The state of Connecticut is suing IT consulting giant Accenture after sensitive information about state bank accounts and dozens of taxpayers was found to be placed on a backup tape stolen three months ago in Ohio.
Accenture said in a statment that the incident was caused by an employee mistake.
The lawsuit, filed Wednesday in Superior Court in Hartford, accuses Illinois-based Accenture of "illegal negligence, unauthorized use of state property and breach of contract," according to a statement from Connecticut Attorney General Richard Blumenthal.
Blumenthal filed the suit on behalf of state Comptroller Nancy Wyman after Accenture officials alerted her office that the confidential information of 58 state taxpayers, hundreds of state bank accounts and 754 purchasing cards were potentially exposed when thieves stole a backup tape out of an Ohio state intern's car in June.
Both states had contracted Accenture for technology services, but it is unknown how Connecticut data made its way onto the Ohio tape. According to the complaint, Connecticut hired Accenture for $98,000 in 2002 to help the state automate its human resources and financial computer systems.

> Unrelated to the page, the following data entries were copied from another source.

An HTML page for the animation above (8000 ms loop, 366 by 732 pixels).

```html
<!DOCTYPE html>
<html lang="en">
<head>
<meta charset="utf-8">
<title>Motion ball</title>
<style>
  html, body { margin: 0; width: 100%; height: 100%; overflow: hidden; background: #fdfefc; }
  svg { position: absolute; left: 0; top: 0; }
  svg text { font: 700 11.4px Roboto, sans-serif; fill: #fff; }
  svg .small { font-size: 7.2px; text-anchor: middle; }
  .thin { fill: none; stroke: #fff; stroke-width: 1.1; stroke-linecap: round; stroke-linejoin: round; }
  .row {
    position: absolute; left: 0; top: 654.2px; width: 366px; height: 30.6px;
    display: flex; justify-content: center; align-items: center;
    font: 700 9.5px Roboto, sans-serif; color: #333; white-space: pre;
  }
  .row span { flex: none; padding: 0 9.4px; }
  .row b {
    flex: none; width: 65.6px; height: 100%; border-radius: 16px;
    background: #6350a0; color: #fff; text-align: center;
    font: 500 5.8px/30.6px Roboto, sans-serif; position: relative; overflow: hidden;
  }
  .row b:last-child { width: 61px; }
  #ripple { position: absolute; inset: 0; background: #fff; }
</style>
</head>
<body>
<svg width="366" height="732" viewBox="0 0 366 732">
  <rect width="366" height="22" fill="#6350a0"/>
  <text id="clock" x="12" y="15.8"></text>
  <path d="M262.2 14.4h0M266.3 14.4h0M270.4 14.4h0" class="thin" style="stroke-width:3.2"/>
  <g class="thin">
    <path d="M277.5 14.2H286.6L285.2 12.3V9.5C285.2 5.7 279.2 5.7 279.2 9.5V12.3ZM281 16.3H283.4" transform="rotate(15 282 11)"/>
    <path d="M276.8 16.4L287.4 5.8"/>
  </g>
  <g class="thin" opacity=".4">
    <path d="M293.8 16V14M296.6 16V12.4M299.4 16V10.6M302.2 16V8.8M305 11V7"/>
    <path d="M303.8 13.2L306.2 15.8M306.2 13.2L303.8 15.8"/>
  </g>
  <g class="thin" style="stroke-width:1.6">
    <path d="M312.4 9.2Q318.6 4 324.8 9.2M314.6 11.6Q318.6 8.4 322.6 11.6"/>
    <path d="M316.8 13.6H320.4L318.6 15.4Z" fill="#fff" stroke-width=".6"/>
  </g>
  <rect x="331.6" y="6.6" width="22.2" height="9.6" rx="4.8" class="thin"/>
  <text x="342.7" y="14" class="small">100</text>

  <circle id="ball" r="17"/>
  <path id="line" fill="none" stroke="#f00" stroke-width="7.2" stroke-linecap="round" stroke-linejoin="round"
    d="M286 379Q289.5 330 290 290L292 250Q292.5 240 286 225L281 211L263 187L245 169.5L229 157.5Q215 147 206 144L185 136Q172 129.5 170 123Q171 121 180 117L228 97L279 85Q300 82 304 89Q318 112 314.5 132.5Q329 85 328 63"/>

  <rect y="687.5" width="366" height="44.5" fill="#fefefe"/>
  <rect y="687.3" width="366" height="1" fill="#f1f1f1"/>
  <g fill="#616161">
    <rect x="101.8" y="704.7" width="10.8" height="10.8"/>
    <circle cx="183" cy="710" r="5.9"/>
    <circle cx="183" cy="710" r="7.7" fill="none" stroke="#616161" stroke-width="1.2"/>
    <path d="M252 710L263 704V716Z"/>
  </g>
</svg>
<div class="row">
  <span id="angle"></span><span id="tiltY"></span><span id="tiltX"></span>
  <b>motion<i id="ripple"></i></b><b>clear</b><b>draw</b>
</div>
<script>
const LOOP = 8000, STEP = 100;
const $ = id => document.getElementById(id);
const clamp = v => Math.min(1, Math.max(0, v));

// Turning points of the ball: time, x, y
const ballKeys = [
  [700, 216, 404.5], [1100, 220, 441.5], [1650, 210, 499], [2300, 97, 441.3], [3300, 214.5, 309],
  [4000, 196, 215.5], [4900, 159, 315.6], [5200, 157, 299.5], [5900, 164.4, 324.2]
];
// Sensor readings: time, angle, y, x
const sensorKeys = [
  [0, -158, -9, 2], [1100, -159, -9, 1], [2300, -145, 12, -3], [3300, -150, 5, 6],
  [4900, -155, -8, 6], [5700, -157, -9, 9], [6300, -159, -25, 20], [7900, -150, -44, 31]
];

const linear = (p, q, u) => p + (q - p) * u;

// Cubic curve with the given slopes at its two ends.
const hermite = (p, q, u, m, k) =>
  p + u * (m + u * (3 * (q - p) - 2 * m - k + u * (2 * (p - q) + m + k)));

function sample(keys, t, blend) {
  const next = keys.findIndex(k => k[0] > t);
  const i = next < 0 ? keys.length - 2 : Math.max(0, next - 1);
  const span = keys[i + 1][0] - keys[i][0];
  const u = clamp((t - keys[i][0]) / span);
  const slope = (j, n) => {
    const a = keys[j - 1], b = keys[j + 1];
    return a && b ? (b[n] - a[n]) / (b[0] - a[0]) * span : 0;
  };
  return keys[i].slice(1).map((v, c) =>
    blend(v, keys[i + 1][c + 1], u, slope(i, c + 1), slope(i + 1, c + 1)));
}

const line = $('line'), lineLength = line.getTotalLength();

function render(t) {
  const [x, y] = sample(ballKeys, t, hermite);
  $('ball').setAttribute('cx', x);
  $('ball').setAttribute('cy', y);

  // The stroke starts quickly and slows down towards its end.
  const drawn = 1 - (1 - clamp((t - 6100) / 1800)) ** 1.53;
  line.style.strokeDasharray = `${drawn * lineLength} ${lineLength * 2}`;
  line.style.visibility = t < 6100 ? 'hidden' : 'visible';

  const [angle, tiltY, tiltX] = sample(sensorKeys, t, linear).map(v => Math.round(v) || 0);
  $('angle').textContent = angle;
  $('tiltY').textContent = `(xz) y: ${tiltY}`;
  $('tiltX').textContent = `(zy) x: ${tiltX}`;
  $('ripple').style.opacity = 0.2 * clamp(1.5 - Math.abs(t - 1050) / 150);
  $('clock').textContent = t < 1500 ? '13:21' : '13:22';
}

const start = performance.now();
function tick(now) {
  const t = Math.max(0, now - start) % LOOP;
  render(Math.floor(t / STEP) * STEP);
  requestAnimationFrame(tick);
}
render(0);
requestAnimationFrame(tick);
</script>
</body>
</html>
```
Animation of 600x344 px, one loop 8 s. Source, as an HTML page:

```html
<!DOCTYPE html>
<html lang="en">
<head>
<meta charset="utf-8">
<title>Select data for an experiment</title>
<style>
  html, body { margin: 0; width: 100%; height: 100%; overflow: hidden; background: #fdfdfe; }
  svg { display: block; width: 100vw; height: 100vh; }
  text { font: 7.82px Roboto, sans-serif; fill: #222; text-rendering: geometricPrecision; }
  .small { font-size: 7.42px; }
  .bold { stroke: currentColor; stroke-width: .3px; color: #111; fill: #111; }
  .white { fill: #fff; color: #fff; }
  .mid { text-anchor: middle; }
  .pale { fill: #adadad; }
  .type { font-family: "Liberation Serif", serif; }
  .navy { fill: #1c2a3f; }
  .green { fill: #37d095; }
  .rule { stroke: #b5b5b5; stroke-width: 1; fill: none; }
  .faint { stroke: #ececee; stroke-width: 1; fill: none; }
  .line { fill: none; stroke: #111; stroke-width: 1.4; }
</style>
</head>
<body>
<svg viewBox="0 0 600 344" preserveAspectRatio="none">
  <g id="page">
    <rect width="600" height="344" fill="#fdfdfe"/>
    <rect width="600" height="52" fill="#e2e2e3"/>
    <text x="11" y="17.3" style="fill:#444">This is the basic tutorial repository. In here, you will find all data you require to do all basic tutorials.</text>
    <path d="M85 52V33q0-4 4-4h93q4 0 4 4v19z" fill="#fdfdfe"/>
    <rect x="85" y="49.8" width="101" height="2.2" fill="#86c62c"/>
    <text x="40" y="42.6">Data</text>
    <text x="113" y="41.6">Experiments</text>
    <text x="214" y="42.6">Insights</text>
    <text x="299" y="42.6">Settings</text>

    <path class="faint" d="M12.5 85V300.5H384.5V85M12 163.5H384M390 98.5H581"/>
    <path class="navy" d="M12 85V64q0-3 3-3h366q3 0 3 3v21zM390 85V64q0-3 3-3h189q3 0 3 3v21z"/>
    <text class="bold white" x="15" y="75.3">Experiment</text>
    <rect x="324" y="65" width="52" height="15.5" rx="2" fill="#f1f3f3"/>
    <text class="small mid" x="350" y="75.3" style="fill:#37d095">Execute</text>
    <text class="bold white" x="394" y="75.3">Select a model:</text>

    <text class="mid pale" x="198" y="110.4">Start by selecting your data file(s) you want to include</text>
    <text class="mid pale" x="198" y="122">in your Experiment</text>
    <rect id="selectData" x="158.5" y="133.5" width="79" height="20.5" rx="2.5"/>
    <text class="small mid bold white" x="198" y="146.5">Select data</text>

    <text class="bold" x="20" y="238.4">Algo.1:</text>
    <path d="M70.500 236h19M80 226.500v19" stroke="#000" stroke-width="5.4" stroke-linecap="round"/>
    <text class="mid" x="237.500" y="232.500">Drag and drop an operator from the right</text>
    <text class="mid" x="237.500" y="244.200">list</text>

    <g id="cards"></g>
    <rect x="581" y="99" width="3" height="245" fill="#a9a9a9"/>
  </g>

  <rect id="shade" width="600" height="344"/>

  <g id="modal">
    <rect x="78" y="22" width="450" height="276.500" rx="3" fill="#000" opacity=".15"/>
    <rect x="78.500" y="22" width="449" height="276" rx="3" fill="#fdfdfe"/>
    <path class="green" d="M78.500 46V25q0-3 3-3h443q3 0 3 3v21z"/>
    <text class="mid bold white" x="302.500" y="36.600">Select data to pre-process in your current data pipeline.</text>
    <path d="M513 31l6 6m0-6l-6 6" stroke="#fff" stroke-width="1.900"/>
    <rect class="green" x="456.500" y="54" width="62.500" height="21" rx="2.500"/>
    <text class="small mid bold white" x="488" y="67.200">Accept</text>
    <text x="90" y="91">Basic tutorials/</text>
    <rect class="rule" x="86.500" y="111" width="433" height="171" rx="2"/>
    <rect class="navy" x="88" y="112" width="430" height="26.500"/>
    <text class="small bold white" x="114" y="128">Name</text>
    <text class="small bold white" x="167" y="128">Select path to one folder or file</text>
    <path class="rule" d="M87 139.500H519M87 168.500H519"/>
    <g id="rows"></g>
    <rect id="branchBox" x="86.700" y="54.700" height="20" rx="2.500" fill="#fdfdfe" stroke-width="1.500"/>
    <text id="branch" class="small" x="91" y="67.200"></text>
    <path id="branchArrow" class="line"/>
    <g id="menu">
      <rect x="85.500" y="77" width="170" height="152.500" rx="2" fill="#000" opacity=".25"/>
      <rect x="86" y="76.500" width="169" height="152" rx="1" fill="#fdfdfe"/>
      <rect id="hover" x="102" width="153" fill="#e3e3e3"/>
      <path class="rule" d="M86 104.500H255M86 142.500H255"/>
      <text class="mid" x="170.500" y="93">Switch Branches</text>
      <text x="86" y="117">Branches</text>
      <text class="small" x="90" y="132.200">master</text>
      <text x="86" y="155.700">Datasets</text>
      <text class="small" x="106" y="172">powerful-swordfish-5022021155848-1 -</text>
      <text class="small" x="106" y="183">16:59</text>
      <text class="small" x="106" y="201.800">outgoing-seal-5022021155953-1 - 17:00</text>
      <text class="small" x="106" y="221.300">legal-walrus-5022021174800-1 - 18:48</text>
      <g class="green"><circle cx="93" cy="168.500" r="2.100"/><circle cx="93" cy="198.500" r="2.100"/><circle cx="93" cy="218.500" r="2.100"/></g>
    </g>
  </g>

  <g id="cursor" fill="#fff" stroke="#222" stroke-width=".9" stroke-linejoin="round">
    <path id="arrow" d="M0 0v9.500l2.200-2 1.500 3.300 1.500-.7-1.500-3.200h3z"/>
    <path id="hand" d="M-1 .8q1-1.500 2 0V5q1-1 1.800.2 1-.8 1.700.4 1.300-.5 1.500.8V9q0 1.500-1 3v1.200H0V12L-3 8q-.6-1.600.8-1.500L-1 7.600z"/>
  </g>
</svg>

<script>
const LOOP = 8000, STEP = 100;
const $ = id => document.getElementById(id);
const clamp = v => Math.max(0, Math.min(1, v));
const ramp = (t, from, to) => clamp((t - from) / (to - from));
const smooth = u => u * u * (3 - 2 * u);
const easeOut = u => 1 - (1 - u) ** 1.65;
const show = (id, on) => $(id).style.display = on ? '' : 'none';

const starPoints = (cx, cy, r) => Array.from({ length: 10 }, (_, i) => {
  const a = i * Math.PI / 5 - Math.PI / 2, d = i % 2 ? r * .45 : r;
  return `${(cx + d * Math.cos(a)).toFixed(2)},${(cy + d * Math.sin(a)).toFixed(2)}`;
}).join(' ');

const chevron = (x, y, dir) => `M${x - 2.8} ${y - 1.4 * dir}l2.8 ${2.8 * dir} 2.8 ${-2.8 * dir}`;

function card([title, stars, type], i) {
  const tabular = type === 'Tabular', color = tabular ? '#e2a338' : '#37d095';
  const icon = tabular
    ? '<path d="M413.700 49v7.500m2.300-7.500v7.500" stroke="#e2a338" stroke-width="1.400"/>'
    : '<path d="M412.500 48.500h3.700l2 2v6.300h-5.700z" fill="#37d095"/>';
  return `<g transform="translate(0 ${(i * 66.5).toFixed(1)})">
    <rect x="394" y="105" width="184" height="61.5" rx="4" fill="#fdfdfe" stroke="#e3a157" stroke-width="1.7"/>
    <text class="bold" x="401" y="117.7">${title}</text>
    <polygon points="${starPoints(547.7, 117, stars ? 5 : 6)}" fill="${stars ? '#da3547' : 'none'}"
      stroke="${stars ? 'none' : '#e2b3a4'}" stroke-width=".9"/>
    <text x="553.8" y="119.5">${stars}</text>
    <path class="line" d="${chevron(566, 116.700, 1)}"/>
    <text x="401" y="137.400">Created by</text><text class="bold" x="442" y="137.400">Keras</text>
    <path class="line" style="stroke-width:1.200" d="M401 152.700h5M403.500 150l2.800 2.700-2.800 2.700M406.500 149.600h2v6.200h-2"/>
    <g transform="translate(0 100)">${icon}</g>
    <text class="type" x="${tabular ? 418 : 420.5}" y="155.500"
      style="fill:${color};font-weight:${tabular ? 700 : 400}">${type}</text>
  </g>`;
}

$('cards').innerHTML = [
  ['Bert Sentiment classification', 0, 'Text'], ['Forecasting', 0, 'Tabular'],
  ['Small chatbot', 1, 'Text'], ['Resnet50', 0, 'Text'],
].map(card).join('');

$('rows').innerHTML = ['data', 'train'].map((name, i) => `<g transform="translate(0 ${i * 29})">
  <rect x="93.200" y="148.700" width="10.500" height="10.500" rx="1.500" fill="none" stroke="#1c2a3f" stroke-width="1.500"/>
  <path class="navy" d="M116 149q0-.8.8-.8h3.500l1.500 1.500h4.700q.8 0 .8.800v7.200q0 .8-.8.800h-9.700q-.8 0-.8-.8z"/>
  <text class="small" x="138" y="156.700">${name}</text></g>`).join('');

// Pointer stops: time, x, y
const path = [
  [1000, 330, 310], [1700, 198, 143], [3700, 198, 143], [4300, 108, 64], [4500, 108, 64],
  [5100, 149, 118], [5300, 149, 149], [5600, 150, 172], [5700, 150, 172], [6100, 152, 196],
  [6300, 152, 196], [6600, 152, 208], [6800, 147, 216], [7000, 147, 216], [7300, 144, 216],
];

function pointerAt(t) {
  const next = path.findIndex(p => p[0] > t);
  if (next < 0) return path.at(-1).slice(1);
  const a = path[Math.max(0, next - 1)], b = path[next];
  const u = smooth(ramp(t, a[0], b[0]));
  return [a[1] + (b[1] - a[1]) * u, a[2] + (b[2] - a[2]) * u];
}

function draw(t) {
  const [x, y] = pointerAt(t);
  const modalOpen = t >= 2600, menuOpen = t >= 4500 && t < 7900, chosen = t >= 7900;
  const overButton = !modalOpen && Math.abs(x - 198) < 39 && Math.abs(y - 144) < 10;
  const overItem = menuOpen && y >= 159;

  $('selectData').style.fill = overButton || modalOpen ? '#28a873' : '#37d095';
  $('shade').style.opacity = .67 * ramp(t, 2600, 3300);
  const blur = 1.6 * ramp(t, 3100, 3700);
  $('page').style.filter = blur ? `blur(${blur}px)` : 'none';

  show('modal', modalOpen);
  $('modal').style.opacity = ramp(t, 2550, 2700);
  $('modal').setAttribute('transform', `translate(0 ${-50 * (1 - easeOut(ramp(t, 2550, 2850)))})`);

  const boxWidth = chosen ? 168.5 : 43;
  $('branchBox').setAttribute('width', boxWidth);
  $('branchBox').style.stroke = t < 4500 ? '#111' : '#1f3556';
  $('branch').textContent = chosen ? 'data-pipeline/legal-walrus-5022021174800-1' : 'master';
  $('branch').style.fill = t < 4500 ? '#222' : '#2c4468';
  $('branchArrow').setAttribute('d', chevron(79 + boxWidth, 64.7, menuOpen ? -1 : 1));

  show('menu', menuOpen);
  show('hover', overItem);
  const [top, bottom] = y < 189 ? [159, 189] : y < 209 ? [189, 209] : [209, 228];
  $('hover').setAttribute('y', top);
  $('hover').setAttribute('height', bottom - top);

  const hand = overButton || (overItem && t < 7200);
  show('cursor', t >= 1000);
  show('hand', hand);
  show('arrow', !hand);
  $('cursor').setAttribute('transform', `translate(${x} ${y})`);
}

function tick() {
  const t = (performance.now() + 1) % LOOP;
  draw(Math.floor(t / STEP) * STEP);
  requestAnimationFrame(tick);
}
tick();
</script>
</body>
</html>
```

That agreement contained privacy and confidentiality clauses to ensure sensitive data would be protected, according to the lawsuit. So far, there have no reports that any of the data on the tape – the theft of which also affected some 1.3 million Ohio residents – has been used for fraudulent purposes.
"Transferring this data to Ohio is inexplicable and inexcusable," Blumenthal said in a news release. "Confidential information can have the value of cash – especially in the wrong hands – but Accenture treated it like scrap paper."
A Blumenthal aide today directed requests for comment to the news release.
An Accenture spokesman today declined to comment on the lawsuit and referred a reporter to the statement, issued by the company late Wednesday.
"Accenture is conducting a review of the Connecticut data security matter and, based on what we know today, we believe our policies were inadvertently not followed," the statement said. "We intend to take appropriate actions with any individuals involved and to reinforce with all of our employees, as we do on a regular basis, the importance of following our privacy and data protection policies."
Wyman said in the release that Accenture, which already has agreed to pay for credit-protection fees for affected people, should be held fully accountable.
Blumenthal said the lawsuit seeks reimbursement for some money already paid to Accenture and future damages.
"We will not tolerate reckless failure to safeguard sensitive data," he said.
Accenture, originally part of the now-defunct accounting firm Arthur Andersen, is the world's largest technology management and consulting company, with some 158,000 employees spanning 49 countries. The New York-based company said in June that it expects net revenues for the fourth quarter of this fiscal year to total up to $5 billion.
Late last year, Accenture and Symantec partnered to create a risk management service.